Here’s what it does. It actually transforms the JSON into an array of arrays. Each array is a prediction for a different bus. This happens for the same reason that when you check Next Bus on your phone, you see predictions for the next 2 or 3 buses en route towards your stop. In this example one bus is 19 minutes away while another is 41 minutes away.

>>> print extractPred(buspred)

[[datetime.datetime(2014, 9, 11, 22, 58, 11, 776324),
  u'South to Federal Triangle',
 [datetime.datetime(2014, 9, 11, 22, 58, 11, 776324),
  u'South to Federal Triangle',

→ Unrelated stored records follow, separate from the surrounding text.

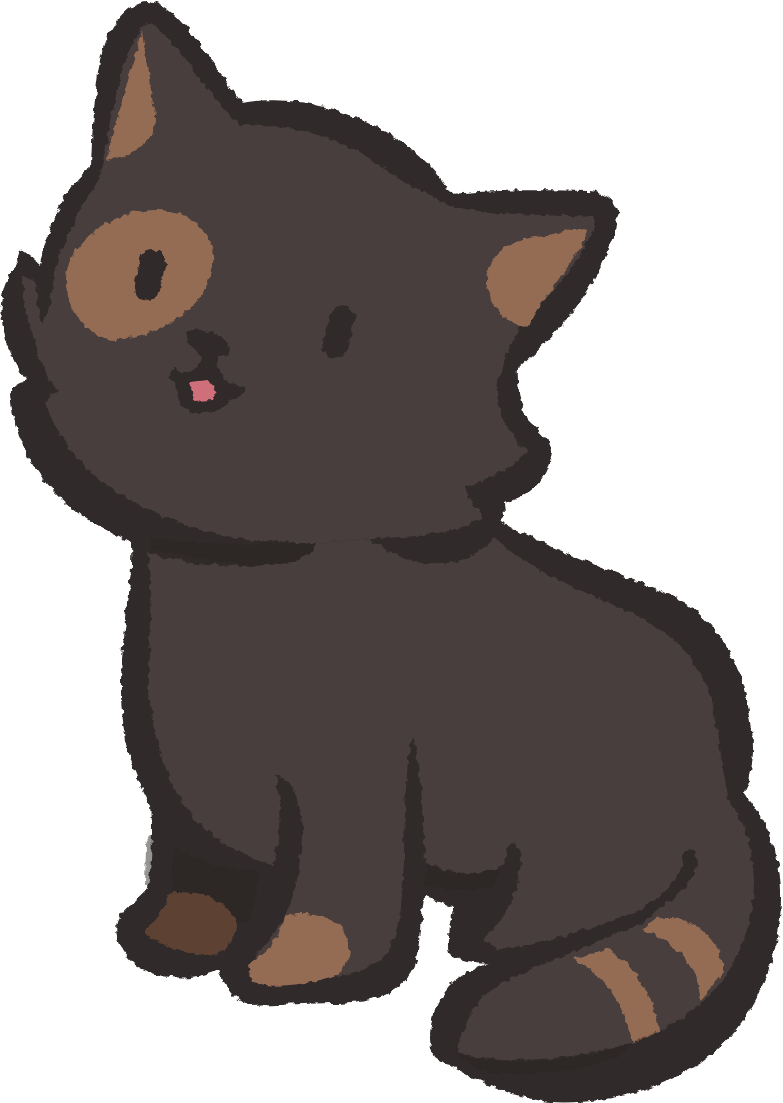
<!DOCTYPE html>
<html lang="en">
<head>
<meta charset="utf-8">
<title>Sitting kitten</title>
<style>
:root {
  --paper: #ffffff;
  --ink: #302a2a;
  --shade: #2d2725;
  --fur: #483e3d;
  --tan: #946c54;
  --tan-dark: #5d4133;
  --tongue: #cf6f79;
}
html, body { margin: 0; background: var(--paper); overflow: hidden; }
svg { display: block; width: 783px; height: 1103px; }
.ink { fill: var(--ink); }
.shade { fill: var(--shade); }
.fur { fill: var(--fur); }
.tan { fill: var(--tan); }
.tan-dark { fill: var(--tan-dark); }
.tongue { fill: var(--tongue); }
.smudge { fill: var(--ink); opacity: .5; }
</style>
</head>
<body>
<svg viewBox="0 0 783 1103" role="img" aria-label="A dark kitten with tan patches, sitting with its head tilted">
  <defs>
    <filter id="rough-brush" filterUnits="userSpaceOnUse" x="0" y="0" width="783" height="1103" color-interpolation-filters="sRGB">
      <feTurbulence type="fractalNoise" baseFrequency="0.13" numOctaves="2" seed="4" result="grain"/>
      <feDisplacementMap in="SourceGraphic" in2="grain" scale="7" xChannelSelector="R" yChannelSelector="G"/>
    </filter>
  </defs>

  <g id="kitten" filter="url(#rough-brush)">
    <path class="smudge" d="M152 832 L146 845 L145 885 L152 885Z"/>

    <path id="outline" class="ink" d="M148 1 C165 3 178 18 190 32 C210 55 225 80 242 103 C290 95 330 106 370 124 C405 140 435 165 451 194 C500 189 550 190 590 191 C612 194 620 208 617 225 C610 255 590 290 570 315 C555 335 535 352 518 368 C517 385 520 405 528 420 C540 432 552 440 551 452 C548 480 530 497 504 503 L505 516 L500 521 C560 555 630 575 685 603 C725 630 742 670 749 710 C755 740 755 770 744 792 C770 825 782 860 781 900 C780 960 755 1020 710 1055 C665 1092 600 1105 550 1102 C510 1097 470 1080 434 1056 C425 1040 432 1010 445 992 C455 978 472 968 490 962 C475 964 455 960 449 952 C446 940 449 925 454 907 C445 903 433 900 424 897 C420 925 422 950 414 968 C400 995 370 1003 330 1003 L250 1006 C235 1000 225 990 219 970 C195 980 165 980 145 970 C125 962 113 940 117 922 C122 908 138 900 148 887 C152 860 153 830 151 806 C130 770 120 730 121 680 C122 630 133 590 131 543 C95 525 60 505 40 475 C22 450 12 420 10 395 C12 384 20 384 26 380 C8 355 -2 325 1 305 C3 285 8 275 17 265 C14 255 18 248 25 252 L40 264 C48 225 65 185 91 167 C92 130 95 90 100 60 C106 30 125 2 148 1Z"/>

    <g id="body">
      <path class="fur" d="M148 553 C153 600 148 640 149 690 C157 765 180 840 273 865 C281 840 281 805 276 775 C294 775 303 810 302 835 C300 870 296 895 285 916 C270 940 260 955 247 964 L252 980 C265 990 300 985 330 978 C350 975 370 968 381 960 C402 935 402 900 404 860 C405 820 405 760 413 737 C421 760 422 800 425 862 C450 875 480 876 500 868 C508 860 505 850 511 843 C522 845 523 860 518 880 C512 905 500 925 483 940 L497 948 C530 950 600 925 640 910 C665 895 685 875 683 850 C690 845 697 850 697 865 C695 885 670 900 645 920 C600 945 530 965 490 990 C470 1010 460 1030 457 1052 C500 1064 570 1063 640 1040 C700 1015 735 980 750 920 C760 870 750 830 730 802 C725 790 720 740 710 695 C695 650 660 625 620 608 C580 590 530 570 494 538 C470 565 420 580 371 538 L316 543 C310 570 220 573 148 553Z"/>
      <path class="shade" d="M174 846 C205 865 235 872 258 870 C257 895 254 915 244 925 L236 922 C232 905 200 890 172 892Z"/>
      <path class="shade" d="M427 864 C450 876 480 877 500 868 L493 886 C470 892 445 890 424 886Z"/>
      <path class="shade" d="M457 1054 C510 1068 580 1062 632 1043 L620 1056 C570 1076 505 1080 470 1066Z"/>
    </g>

    <g id="paws">
      <path class="tan-dark" d="M168 893 C200 888 235 905 236 925 C234 945 222 955 205 956 C180 950 155 945 144 932 C155 920 165 910 168 893Z"/>
      <path class="tan" d="M285 916 C310 910 348 918 349 945 C350 965 340 975 330 978 C300 985 265 990 252 980 L247 964 C265 955 280 940 285 916Z"/>
    </g>

    <g id="tail-stripes">
      <path class="tan" d="M573 959 L608 949 C640 970 655 1000 659 1032 L632 1043 C625 1005 605 975 573 959Z"/>
      <path class="tan-dark" d="M659 1032 L632 1043 L640 1038Z"/>
      <path class="tan" d="M642 931 L655 919 C695 912 722 940 724 972 L700 1000 C700 965 675 940 642 931Z"/>
    </g>

    <g id="head">
      <path class="fur" d="M147 22 C165 30 185 60 205 85 C217 103 228 115 240 124 C290 125 330 135 365 155 C395 178 425 195 455 207 C490 215 550 215 594 217 L596 222 C585 255 555 290 522 325 C510 345 500 365 497 390 C498 415 510 435 527 451 C510 468 490 480 465 487 C468 500 475 508 484 517 C460 532 420 538 371 538 L316 543 C250 543 190 535 130 500 C95 482 60 445 45 403 L57 390 C42 370 25 330 22 276 L36 281 C37 300 38 315 43 323 C50 310 53 295 54 272 C66 235 80 205 97 184 C106 155 112 110 121 75 C128 50 138 30 147 22Z"/>
      <path class="shade" d="M150 538 C190 545 260 545 314 543 C314 560 285 566 260 565 C215 563 180 556 150 548Z"/>
      <path class="tan" d="M142 31 C146 60 150 85 155 115 C156 140 140 152 123 156 L107 161 C111 130 128 85 142 31Z"/>
      <path class="tan" d="M588 230 C585 248 550 285 530 324 C505 330 485 300 487 278 C490 250 515 236 550 236 C562 230 580 226 588 230Z"/>
    </g>

    <g id="face">
      <path class="tan" d="M66 284 C64 245 110 209 158 210 C195 211 216 236 213 265 C207 307 165 335 115 340 C85 338 68 308 66 284Z"/>
      <rect class="ink" x="137" y="249" width="26" height="51" rx="12" transform="rotate(13 150 274)"/>
      <rect class="ink" x="326" y="305" width="25" height="53" rx="12" transform="rotate(14 339 331)"/>
      <path id="nose-and-mouth" class="ink" d="M188 331 C205 326 230 338 230 349 C228 356 220 357 218 360 C216 368 222 376 230 384 L245 387 C243 397 236 399 229 400 C224 410 210 414 194 413 C182 411 179 400 177 388 L169 377 L175 367 C180 374 188 374 194 371 C199 368 201 362 202 357 C192 350 187 341 188 331Z"/>
      <path class="tongue" d="M189 382 L208 380 L216 391 L212 400 L195 401 L193 391Z"/>
    </g>
  </g>
</svg>
</body>
</html>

I probably could have skipped this step and transformed the the JSON directly to a flat file (or database), but this was made the most sense to me at the time and it works.

write2text is the function that I initialize with the information I want to extract from the API and let rip for an hour, day, week, or however long you want to save predictions for. It’s basically a big wrapper around extractPred. It writes the predictions to a .txt file every 10 seconds, or however often you specify with the freq argument.

  • filename is the name of the output .csv datafile where results will be written
  • freq is the frequency in seconds that the function will make a call to the API
  • mins is the number of minutes the function will run for
  • stopid is the ID for the bus-stop you want to pull data for
import csv
import datetime
import time
def write2text(filename, freq=10, mins=10, stopid='1003043'):
    with open(filename, 'wb') as outcsv:   
        writer = csv.writer(outcsv, delimiter='|', lineterminator='\n') 
        writer.writerow(['time', 'Minutes', 'VehicleID', 'DirectionText', 'RouteID', 'TripID'])
        stime =
        while < stime + datetime.timedelta(minutes=mins):
                tmp = extractPred(buspred)   
                NumOfLists = sum(isinstance(i, list) for i in tmp)
                print buspred
                print('numOfLists', NumOfLists)
                    for i in tmp:
                        writer.writerow([i[0], i[1], i[2], i[3], i[4], i[5]])
                        print([i[0], i[1], i[2], i[3], i[4], i[5]])
                    writer.writerow([tmp[0], tmp[1], tmp[2], tmp[3], tmp[4], tmp[5]])
                    writer.writerow([, 'NA', 'NA', 'NA', 'NA', 'NA', 'NA'])
                print [, 'some error...']

Now we can start harvesting data. I used an old laptop and let it rip for a week by running the code below by setting min=60*24*7.

api = Wmata('kfgpmgvfgacx98de9q3xazww')  # put your API key here
stopid = '1003043'  # put your bus stop ID here
write2text('data/bus64_outputData.txt', freq=10, mins=60*24*7) # start hitting API

Here’s what the a snippet of the collected data (bus64_outputData.txt) looks like:

time                            Minutes  VehicleID  DirectionText                  RouteID  TripID
2014-08-04 18:43:33.525000      17       6506       South to Federal Triangle      64       6464186
2014-08-04 18:43:33.525000      37       7228       South to Federal Triangle      64       6464187
2014-08-04 18:43:33.525000      56       7235       South to Federal Triangle      64       6464188
2014-08-04 18:43:33.525000      80       7231       South to Federal Triangle      64       6464189
2014-08-04 18:43:43.868000      17       6506       South to Federal Triangle      64       6464186
2014-08-04 18:43:43.868000      37       7228       South to Federal Triangle      64       6464187

So now we’ve collected a lot of data from Next Bus. I got ~190,000 rows for one bus stop for just one week. So what do we do with it all? Checkout the next post.